Mahoning leads Ohio’s urban centers in complying with rules
Mahoning County leads Ohio’s major urban counties in the percentage of adult welfare cash-assistance recipients who meet work-participation requirements.
The state and county, however, could still lose federal funds because statewide targets haven’t been met, the county’s Job and Family Services director said.
Robert E. Bush Jr., county JFS director, released figures at Thursday’s commissioners’ meeting showing Mahoning County led the state’s eight major urban counties in April in the percentage of adult welfare cash-assistance beneficiaries who met their 30-hour-a-week work requirement.
Of the 1,081 adult beneficiaries needing to meet this requirement, more than 62 percent did so in the county, Bush said. In the county’s two-parent cash assistance households, more than 74 percent of the 128 people required to work did so, Bush reported.
The work requirement has been in effect nationally since welfare reform was enacted during the Clinton administration. Those who don’t meet that requirement lose their cash assistance, Bush said.
Cash-assistance recipients may meet the requirement by engaging in paid or volunteer work or job-training activities, said Ben Johnson, a spokesman for the Ohio Department of Job and Family Services.
The federal government has imposed two thresholds for the state to meet. Fifty percent of all adult beneficiaries must meet the work requirement, and 90 percent of adults in two-parent households must meet that requirement.
Because Ohio met the 50-percent standard statewide last year, Johnson said he believes the federal government will waive most of the $135 million in penalties Ohio was facing. He said, however, the state may still face a much smaller penalty for failing to meet the 90 percent requirement.

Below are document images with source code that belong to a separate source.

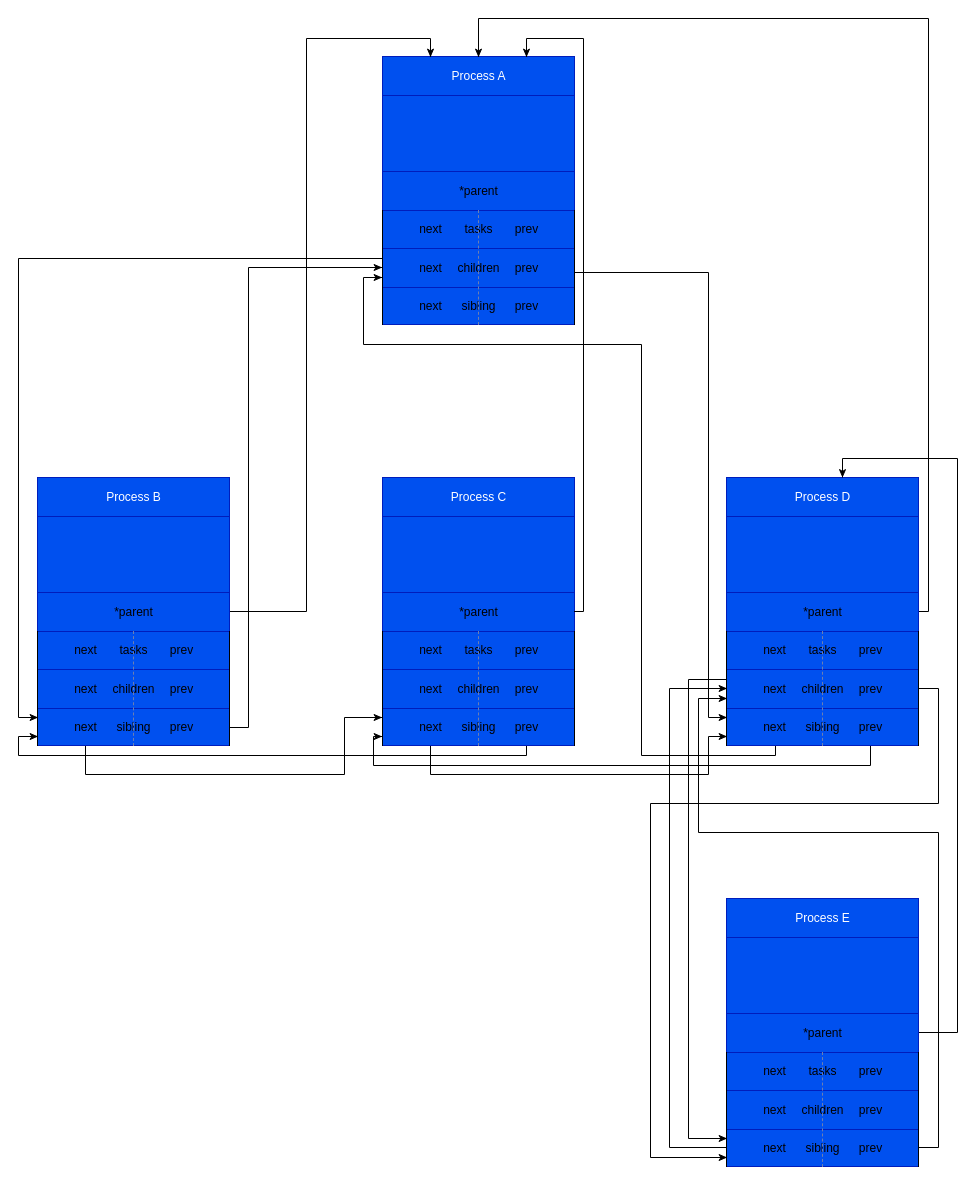
<!DOCTYPE html>
<html lang="en">
<head>
<meta charset="utf-8">
<title>Process tree links</title>
<style>
:root {
  --paper: #ffffff;
  --node: #0050ef;
  --rule: #001dbc;
  --ink: #000000;
  --title: #ffffff;
  --split: #6c7fb0;
}
* { box-sizing: border-box; margin: 0; }
html, body { width: 976px; height: 1178px; overflow: hidden; background: var(--paper); }
body { font: 12px/14px "Liberation Sans", Arial, Helvetica, sans-serif; color: var(--ink); }
.diagram { position: relative; width: 976px; height: 1178px; overflow: hidden; }
.process {
  position: absolute;
  width: 193px;
  height: 269px;
  display: grid;
  grid-template-rows: 1fr 2fr 1fr 3fr;
  background: var(--node);
  border: 1px solid var(--rule);
}
.process-a { left: 382px; top: 56px; }
.process-b { left: 37px; top: 477px; }
.process-c { left: 382px; top: 477px; }
.process-d { left: 726px; top: 477px; }
.process-e { left: 726px; top: 898px; }
.process h2 { font-size: 12px; font-weight: 400; color: var(--title); }
.process h2, .parent { display: flex; align-items: center; justify-content: center; }
.parent, .body { border-top: 1px solid var(--rule); }
.lists {
  position: relative;
  display: grid;
  grid-template-rows: repeat(3, 1fr);
  margin: 0 -1px -1px;
  padding: 0;
  list-style: none;
  border: solid var(--ink);
  border-width: 0 1px;
}
.lists::after {
  content: "";
  position: absolute;
  left: 95px;
  top: 0;
  bottom: 0;
  border-left: 1px dashed var(--split);
}
.lists li {
  display: grid;
  grid-template-columns: repeat(3, 48px);
  justify-content: center;
  justify-items: center;
  align-items: center;
  border-top: 1px solid var(--rule);
}
.lists li:last-child { border-bottom: 1px solid var(--rule); }
.links { position: absolute; left: 0; top: 0; }
.links polyline { fill: none; stroke: var(--ink); stroke-width: 1; marker-end: url(#arrow); }
.links marker path { fill: var(--ink); stroke: var(--ink); }
</style>
</head>
<body>
<main class="diagram">
  <section class="process process-a">
    <h2>Process A</h2>
    <div class="body"></div>
    <p class="parent">*parent</p>
    <ul class="lists">
      <li><span>next</span><span>tasks</span><span>prev</span></li>
      <li><span>next</span><span>children</span><span>prev</span></li>
      <li><span>next</span><span>sibling</span><span>prev</span></li>
    </ul>
  </section>
  <section class="process process-b">
    <h2>Process B</h2>
    <div class="body"></div>
    <p class="parent">*parent</p>
    <ul class="lists">
      <li><span>next</span><span>tasks</span><span>prev</span></li>
      <li><span>next</span><span>children</span><span>prev</span></li>
      <li><span>next</span><span>sibling</span><span>prev</span></li>
    </ul>
  </section>
  <section class="process process-c">
    <h2>Process C</h2>
    <div class="body"></div>
    <p class="parent">*parent</p>
    <ul class="lists">
      <li><span>next</span><span>tasks</span><span>prev</span></li>
      <li><span>next</span><span>children</span><span>prev</span></li>
      <li><span>next</span><span>sibling</span><span>prev</span></li>
    </ul>
  </section>
  <section class="process process-d">
    <h2>Process D</h2>
    <div class="body"></div>
    <p class="parent">*parent</p>
    <ul class="lists">
      <li><span>next</span><span>tasks</span><span>prev</span></li>
      <li><span>next</span><span>children</span><span>prev</span></li>
      <li><span>next</span><span>sibling</span><span>prev</span></li>
    </ul>
  </section>
  <section class="process process-e">
    <h2>Process E</h2>
    <div class="body"></div>
    <p class="parent">*parent</p>
    <ul class="lists">
      <li><span>next</span><span>tasks</span><span>prev</span></li>
      <li><span>next</span><span>children</span><span>prev</span></li>
      <li><span>next</span><span>sibling</span><span>prev</span></li>
    </ul>
  </section>

  <svg class="links" width="976" height="1178" viewBox="0 0 976 1178" aria-hidden="true">
    <defs>
      <marker id="arrow" markerUnits="userSpaceOnUse" markerWidth="10" markerHeight="10" refX="9" refY="5" orient="auto">
        <path d="M8 5L1 2L3 5L1 8Z"/>
      </marker>
    </defs>
    <g id="parent-links">
      <polyline points="230,611.5 306.5,611.5 306.5,38.5 430.5,38.5 430.5,57"/>
      <polyline points="574,611.5 583.5,611.5 583.5,38.5 526.5,38.5 526.5,57"/>
      <polyline points="919,611.5 928.5,611.5 928.5,18.5 478.5,18.5 478.5,57"/>
      <polyline points="919,1032.5 957.5,1032.5 957.5,458.5 842.5,458.5 842.5,477.5"/>
    </g>
    <g id="children-links">
      <polyline points="382,258.5 18.5,258.5 18.5,717.5 38,717.5"/>
      <polyline points="574,272.5 708.5,272.5 708.5,717.5 727,717.5"/>
      <polyline points="727,679.5 688.5,679.5 688.5,1138.5 727,1138.5"/>
      <polyline points="919,688.5 938.5,688.5 938.5,803.5 650.5,803.5 650.5,1157.5 727,1157.5"/>
    </g>
    <g id="sibling-links">
      <polyline points="230,727.5 248.5,727.5 248.5,267.5 382,267.5"/>
      <polyline points="775.5,746 775.5,755.5 641.5,755.5 641.5,344.5 363.5,344.5 363.5,277.5 382,277.5"/>
      <polyline points="85.5,746 85.5,774.5 344.5,774.5 344.5,717.5 382,717.5"/>
      <polyline points="526.5,746 526.5,755.5 18.5,755.5 18.5,736.5 38,736.5"/>
      <polyline points="430.5,746 430.5,774.5 708.5,774.5 708.5,736.5 727,736.5"/>
      <polyline points="870.5,746 870.5,765.5 373.5,765.5 373.5,736.5 382,736.5"/>
      <polyline points="727,1147.5 669.5,1147.5 669.5,688.5 727,688.5"/>
      <polyline points="919,1147.5 938.5,1147.5 938.5,832.5 698.5,832.5 698.5,698.5 727,698.5"/>
    </g>
  </svg>
</main>
</body>
</html>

“Mahoning County has improved its work-participation rate, as have counties across the state, and, thanks to that hard work, we expect to avoid the bulk of this financial penalty,” Johnson said.
To continue payments to beneficiaries, the state would have to make up for any losses in federal funds, Johnson said. Any federal-funding losses would result in cuts to state and county JFS program administration, Johnson added.

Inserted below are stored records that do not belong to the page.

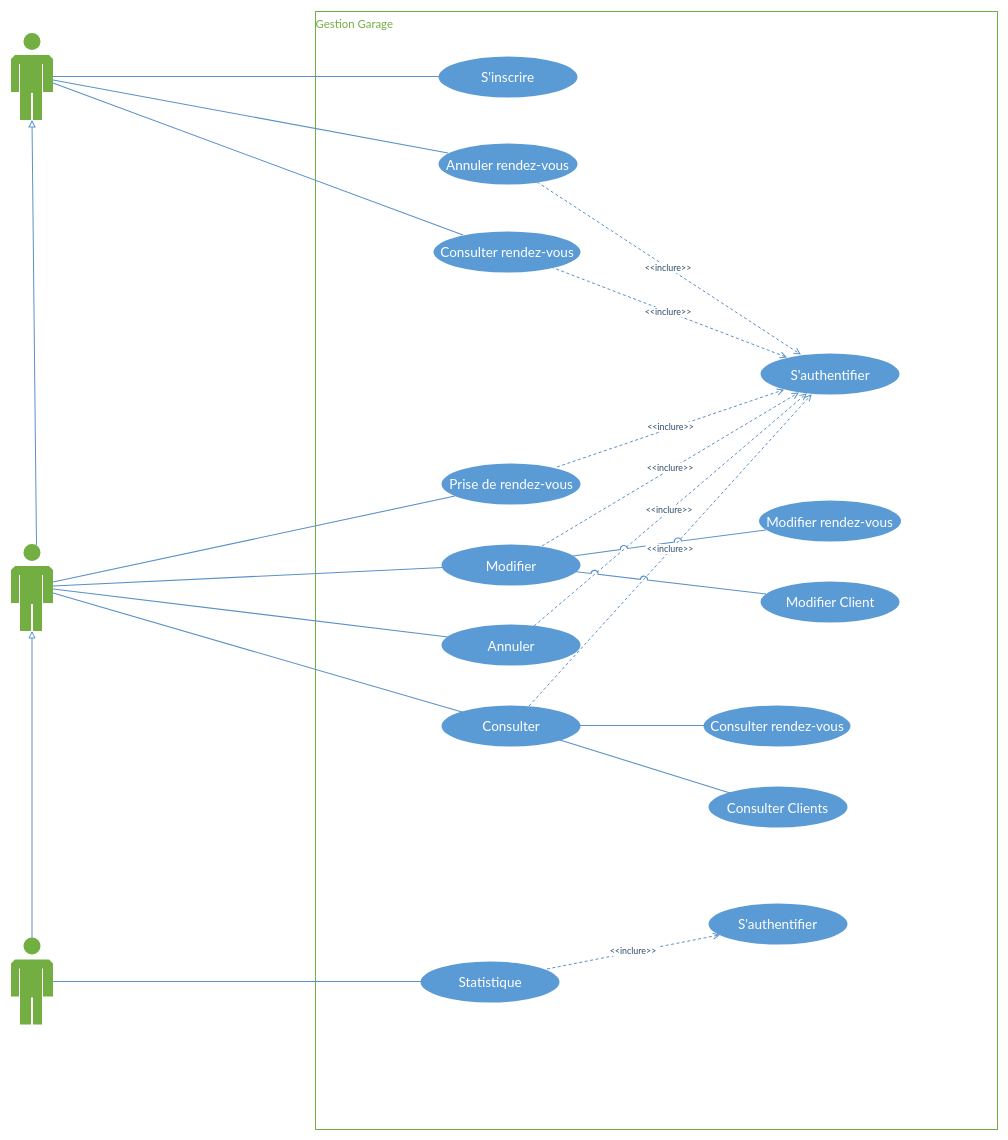
<!DOCTYPE html>
<html lang="fr">
<head>
<meta charset="utf-8">
<title>Gestion Garage – cas d'utilisation</title>
<style>
:root {
  --paper: #ffffff;
  --actor: #72ae42;
  --frame: #72ae42;
  --case: #5b9bd5;
  --line: #5b91c9;
  --note: #2f4d6b;
}
* { box-sizing: border-box; margin: 0; padding: 0; }
html, body { width: 1008px; height: 1140px; overflow: hidden; background: var(--paper); }
.diagram { position: relative; width: 1008px; height: 1140px; font-family: Lato, "Open Sans", sans-serif; }
.system { position: absolute; left: 314.5px; top: 10.5px; width: 683px; height: 1119px; border: 1px solid var(--frame); }
.system h1 { font-size: 11.4px; font-weight: 400; line-height: 14px; margin-top: 5px; color: var(--actor); white-space: nowrap; }
.links { position: absolute; left: 0; top: 0; }
.association, .generalization, .include { fill: none; stroke: var(--line); stroke-width: 1; }
.association { stroke-width: 1.1; }
.include { stroke-dasharray: 3 2.5; }
.actor { fill: var(--actor); }
.case, .stereotype { position: absolute; left: var(--x); top: var(--y); transform: translate(-50%, -50%); display: flex; align-items: center; justify-content: center; white-space: nowrap; }
.case { width: 139px; height: 41px; border-radius: 50%; background: var(--case); color: var(--paper); font-size: 13.5px; line-height: 16px; }
.case.wide { width: 147px; }
.case.medium { width: 142px; }
.stereotype { height: 10px; padding: 0 1px; background: var(--paper); color: var(--note); font-size: 8.9px; line-height: 10px; }
</style>
</head>
<body>
<main class="diagram">
  <section class="system"><h1>Gestion Garage</h1></section>

  <svg class="links" width="1008" height="1140" viewBox="0 0 1008 1140" aria-hidden="true">
    <defs>
      <marker id="open-arrow" markerUnits="userSpaceOnUse" markerWidth="9" markerHeight="9" refX="7" refY="4" orient="auto">
        <path d="M1 1L7 4L1 7" fill="none" stroke="#5b91c9"/>
      </marker>
      <marker id="hollow-arrow" markerUnits="userSpaceOnUse" markerWidth="9" markerHeight="9" refX="7" refY="4" orient="auto">
        <path d="M1 1L7 4L1 7Z" fill="#ffffff" stroke="#5b91c9"/>
      </marker>
      <g id="actor-figure">
        <circle cx="32" cy="41.5" r="8.5"/>
        <path d="M15 55H49L53 59V92H43V64H42V120H33V93H31V120H20V64H19V92H11V59Z"/>
      </g>
    </defs>

    <g class="association">
      <path d="M53 76.5H440"/>
      <path d="M53 80L448 153"/>
      <path d="M53 83L463 235"/>
      <path d="M53 582L455 496"/>
      <path d="M53 586L443 567.5"/>
      <path d="M53 589L448 637"/>
      <path d="M53 593L462 712"/>
      <path d="M573 556L620.5 549.5A3.5 3.5 0 0 1 627.5 548.5L674.5 542A3.5 3.5 0 0 1 681.5 541L766 530"/>
      <path d="M574 571.5L591 573.5A3.5 3.5 0 0 1 598 574.3L640.5 579.3A3.5 3.5 0 0 1 647.5 580.1L766 594"/>
      <path d="M579 725.5H706"/>
      <path d="M560 740L730 793"/>
      <path d="M53 981.5H422"/>
    </g>

    <g class="generalization" marker-end="url(#hollow-arrow)">
      <path d="M36.5 545L32 121" marker-end="url(#hollow-arrow)"/>
      <path d="M32 938V632" marker-end="url(#hollow-arrow)"/>
    </g>

    <g class="include">
      <path d="M537 182L800 354" marker-end="url(#open-arrow)"/>
      <path d="M551 267L786 357" marker-end="url(#open-arrow)"/>
      <path d="M557 467L783 390" marker-end="url(#open-arrow)"/>
      <path d="M542 546L798 393" marker-end="url(#open-arrow)"/>
      <path d="M534 626L806 394" marker-end="url(#open-arrow)"/>
      <path d="M529 706L811 395" marker-end="url(#open-arrow)"/>
      <path d="M547 969L719 935" marker-end="url(#open-arrow)"/>
    </g>

    <g class="actor">
      <use href="#actor-figure"/>
      <use href="#actor-figure" y="511"/>
      <use href="#actor-figure" y="904.5"/>
    </g>
  </svg>

  <div class="case" style="--x:507.5px;--y:76.5px">S'inscrire</div>
  <div class="case" style="--x:507.5px;--y:164px">Annuler rendez-vous</div>
  <div class="case wide" style="--x:507px;--y:251.5px">Consulter rendez-vous</div>
  <div class="case" style="--x:830px;--y:374px">S'authentifier</div>
  <div class="case" style="--x:511px;--y:483.5px">Prise de rendez-vous</div>
  <div class="case" style="--x:511px;--y:565px">Modifier</div>
  <div class="case" style="--x:511px;--y:645px">Annuler</div>
  <div class="case" style="--x:511px;--y:725.5px">Consulter</div>
  <div class="case medium" style="--x:829.5px;--y:521px">Modifier rendez-vous</div>
  <div class="case" style="--x:830px;--y:601.5px">Modifier Client</div>
  <div class="case wide" style="--x:777px;--y:725.5px">Consulter rendez-vous</div>
  <div class="case" style="--x:777.5px;--y:807px">Consulter Clients</div>
  <div class="case" style="--x:777.5px;--y:923.5px">S'authentifier</div>
  <div class="case" style="--x:490px;--y:981.5px">Statistique</div>

  <span class="stereotype" style="--x:668px;--y:268px">&lt;&lt;inclure&gt;&gt;</span>
  <span class="stereotype" style="--x:668px;--y:312px">&lt;&lt;inclure&gt;&gt;</span>
  <span class="stereotype" style="--x:670.5px;--y:427px">&lt;&lt;inclure&gt;&gt;</span>
  <span class="stereotype" style="--x:670px;--y:468px">&lt;&lt;inclure&gt;&gt;</span>
  <span class="stereotype" style="--x:669px;--y:509.5px">&lt;&lt;inclure&gt;&gt;</span>
  <span class="stereotype" style="--x:670px;--y:549px">&lt;&lt;inclure&gt;&gt;</span>
  <span class="stereotype" style="--x:633px;--y:950.5px">&lt;&lt;inclure&gt;&gt;</span>
</main>
</body>
</html>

Bush said he feared Mahoning could lose up to $13 million. If the county lost the full $13 million, Bush said, “It would be devastating. Our workforce would be substantially reduced” by layoffs.
He said, however, he could not specify the number of employees that would be furloughed at the county’s JFS department. The JFS budget is about $24 million annually, and it has 220 employees.
Factors that impede full compliance with the work requirement are a lack of transportation and child care for beneficiaries, Bush said. Compliance is easier in two-parent households because the adults can take turns working and caring for their children, he added.